New developments in the medical treatment of Cushing's syndrome
Endocrine - Related Cancer , Volume 19 - Issue 6
Cushing's syndrome (CS) is a severe endocrine disorder characterized by chronic cortisol excess due to an ACTH-secreting pituitary adenoma, ectopic ACTH production, or a cortisol-producing adrenal neoplasia. Regardless of the underlying cause, untreated CS is associated with considerable morbidity and mortality. Surgery is the primary therapy for all causes of CS, but surgical failure and ineligibility of the patient to undergo surgery necessitate alternative treatment modalities. The role of medical therapy in CS has been limited because of lack of efficacy or intolerability. In recent years, however, new targets for medical therapy have been identified, both at the level of the pituitary gland (e.g. somatostatin, dopamine, and epidermal growth factor receptors) and the adrenal gland (ectopically expressed receptors in ACTH-independent macronodular adrenal hyperplasia). In this review, results of preclinical and clinical studies with drugs that exert their action through these molecular targets, as well as already established medical treatment options, will be discussed.
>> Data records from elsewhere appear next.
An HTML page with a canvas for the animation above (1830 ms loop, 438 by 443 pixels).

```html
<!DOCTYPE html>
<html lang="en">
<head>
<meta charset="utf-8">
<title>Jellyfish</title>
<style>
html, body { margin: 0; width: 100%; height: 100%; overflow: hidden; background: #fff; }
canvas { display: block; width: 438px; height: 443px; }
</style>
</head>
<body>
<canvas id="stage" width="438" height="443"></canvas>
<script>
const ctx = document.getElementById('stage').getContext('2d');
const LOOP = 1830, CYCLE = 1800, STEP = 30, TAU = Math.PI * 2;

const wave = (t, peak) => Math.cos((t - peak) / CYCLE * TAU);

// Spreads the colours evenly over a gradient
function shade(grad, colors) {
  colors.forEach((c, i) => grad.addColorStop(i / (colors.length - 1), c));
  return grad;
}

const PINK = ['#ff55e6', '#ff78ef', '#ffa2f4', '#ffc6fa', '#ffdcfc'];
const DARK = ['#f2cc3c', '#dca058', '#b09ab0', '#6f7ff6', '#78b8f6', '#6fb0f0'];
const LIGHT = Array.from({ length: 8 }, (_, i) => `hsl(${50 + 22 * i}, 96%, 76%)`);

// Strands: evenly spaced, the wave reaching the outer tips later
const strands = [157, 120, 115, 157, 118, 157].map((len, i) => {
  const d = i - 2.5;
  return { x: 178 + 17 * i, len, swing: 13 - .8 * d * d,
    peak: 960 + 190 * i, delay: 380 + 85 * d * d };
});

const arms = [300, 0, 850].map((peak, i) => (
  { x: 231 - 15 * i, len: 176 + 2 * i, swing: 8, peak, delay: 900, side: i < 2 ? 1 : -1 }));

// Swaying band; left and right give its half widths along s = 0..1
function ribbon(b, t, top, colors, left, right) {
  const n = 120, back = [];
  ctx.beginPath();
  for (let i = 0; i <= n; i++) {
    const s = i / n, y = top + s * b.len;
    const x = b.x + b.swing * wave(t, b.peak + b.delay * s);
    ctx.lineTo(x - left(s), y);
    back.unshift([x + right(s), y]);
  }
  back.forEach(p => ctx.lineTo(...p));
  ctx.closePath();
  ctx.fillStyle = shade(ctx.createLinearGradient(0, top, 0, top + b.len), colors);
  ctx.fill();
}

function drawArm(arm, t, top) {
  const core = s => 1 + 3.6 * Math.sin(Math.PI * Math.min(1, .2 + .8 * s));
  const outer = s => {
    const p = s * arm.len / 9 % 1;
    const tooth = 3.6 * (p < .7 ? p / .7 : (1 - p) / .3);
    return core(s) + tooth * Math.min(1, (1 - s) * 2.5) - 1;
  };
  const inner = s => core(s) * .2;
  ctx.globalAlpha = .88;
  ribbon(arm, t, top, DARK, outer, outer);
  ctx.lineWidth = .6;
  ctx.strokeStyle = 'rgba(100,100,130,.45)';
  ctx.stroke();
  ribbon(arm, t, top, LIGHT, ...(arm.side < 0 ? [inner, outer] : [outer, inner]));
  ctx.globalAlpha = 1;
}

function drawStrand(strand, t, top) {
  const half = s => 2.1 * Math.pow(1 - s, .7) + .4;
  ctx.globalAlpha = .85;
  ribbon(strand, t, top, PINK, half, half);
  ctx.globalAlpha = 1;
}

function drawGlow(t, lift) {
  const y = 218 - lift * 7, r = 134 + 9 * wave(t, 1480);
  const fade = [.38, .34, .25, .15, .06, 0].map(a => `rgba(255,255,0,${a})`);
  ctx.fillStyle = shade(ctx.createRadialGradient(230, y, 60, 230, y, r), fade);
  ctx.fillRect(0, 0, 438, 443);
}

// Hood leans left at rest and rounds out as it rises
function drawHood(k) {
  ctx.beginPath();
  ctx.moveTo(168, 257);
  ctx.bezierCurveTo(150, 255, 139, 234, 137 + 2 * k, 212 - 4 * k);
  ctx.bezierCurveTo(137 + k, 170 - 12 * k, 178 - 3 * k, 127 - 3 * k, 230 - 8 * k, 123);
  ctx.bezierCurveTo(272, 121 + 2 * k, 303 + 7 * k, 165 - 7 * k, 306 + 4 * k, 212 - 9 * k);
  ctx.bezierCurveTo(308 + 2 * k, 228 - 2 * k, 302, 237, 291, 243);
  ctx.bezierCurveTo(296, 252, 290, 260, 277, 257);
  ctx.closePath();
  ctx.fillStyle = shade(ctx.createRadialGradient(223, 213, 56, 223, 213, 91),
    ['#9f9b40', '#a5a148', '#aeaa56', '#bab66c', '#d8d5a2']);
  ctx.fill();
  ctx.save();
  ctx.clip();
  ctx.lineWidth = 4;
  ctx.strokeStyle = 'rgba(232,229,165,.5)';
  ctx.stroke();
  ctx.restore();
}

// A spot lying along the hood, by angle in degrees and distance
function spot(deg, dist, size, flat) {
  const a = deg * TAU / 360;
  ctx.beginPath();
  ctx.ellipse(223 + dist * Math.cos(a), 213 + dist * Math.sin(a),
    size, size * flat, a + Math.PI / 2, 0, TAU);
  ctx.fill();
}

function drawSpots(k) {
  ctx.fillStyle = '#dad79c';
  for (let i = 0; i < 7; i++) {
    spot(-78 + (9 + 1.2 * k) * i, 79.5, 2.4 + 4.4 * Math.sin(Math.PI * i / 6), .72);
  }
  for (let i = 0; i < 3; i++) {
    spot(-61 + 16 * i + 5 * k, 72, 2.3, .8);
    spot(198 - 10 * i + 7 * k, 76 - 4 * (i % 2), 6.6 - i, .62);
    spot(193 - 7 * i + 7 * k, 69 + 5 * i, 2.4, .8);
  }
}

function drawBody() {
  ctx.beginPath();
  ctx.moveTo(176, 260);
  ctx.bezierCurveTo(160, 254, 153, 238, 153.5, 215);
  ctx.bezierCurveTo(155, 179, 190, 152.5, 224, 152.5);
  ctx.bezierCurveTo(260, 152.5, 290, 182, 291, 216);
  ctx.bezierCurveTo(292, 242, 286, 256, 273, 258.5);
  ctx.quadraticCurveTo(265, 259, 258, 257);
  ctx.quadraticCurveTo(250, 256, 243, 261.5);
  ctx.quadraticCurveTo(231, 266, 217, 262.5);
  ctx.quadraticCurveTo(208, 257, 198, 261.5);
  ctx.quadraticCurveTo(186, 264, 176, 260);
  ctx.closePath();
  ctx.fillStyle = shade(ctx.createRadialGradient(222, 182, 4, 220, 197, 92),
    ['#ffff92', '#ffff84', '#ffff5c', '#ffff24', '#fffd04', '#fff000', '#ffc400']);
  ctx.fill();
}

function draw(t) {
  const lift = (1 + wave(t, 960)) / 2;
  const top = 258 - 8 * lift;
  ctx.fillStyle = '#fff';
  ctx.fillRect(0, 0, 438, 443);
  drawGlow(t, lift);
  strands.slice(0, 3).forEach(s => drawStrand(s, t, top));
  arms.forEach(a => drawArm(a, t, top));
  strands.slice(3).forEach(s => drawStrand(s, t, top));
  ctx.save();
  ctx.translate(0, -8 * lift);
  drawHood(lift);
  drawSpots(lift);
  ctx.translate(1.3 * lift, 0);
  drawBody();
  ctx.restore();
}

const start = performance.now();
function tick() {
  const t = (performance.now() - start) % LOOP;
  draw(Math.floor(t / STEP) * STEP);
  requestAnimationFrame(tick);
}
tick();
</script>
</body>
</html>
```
|Endocrine - Related Cancer|
|Organisation||Department of Internal Medicine|
van der Pas, R, de Herder, W.W, Hofland, L.J, & Feelders, R.A. (2012). New developments in the medical treatment of Cushing's syndrome. Endocrine - Related Cancer (Vol. 19). doi:10.1530/ERC-12-0191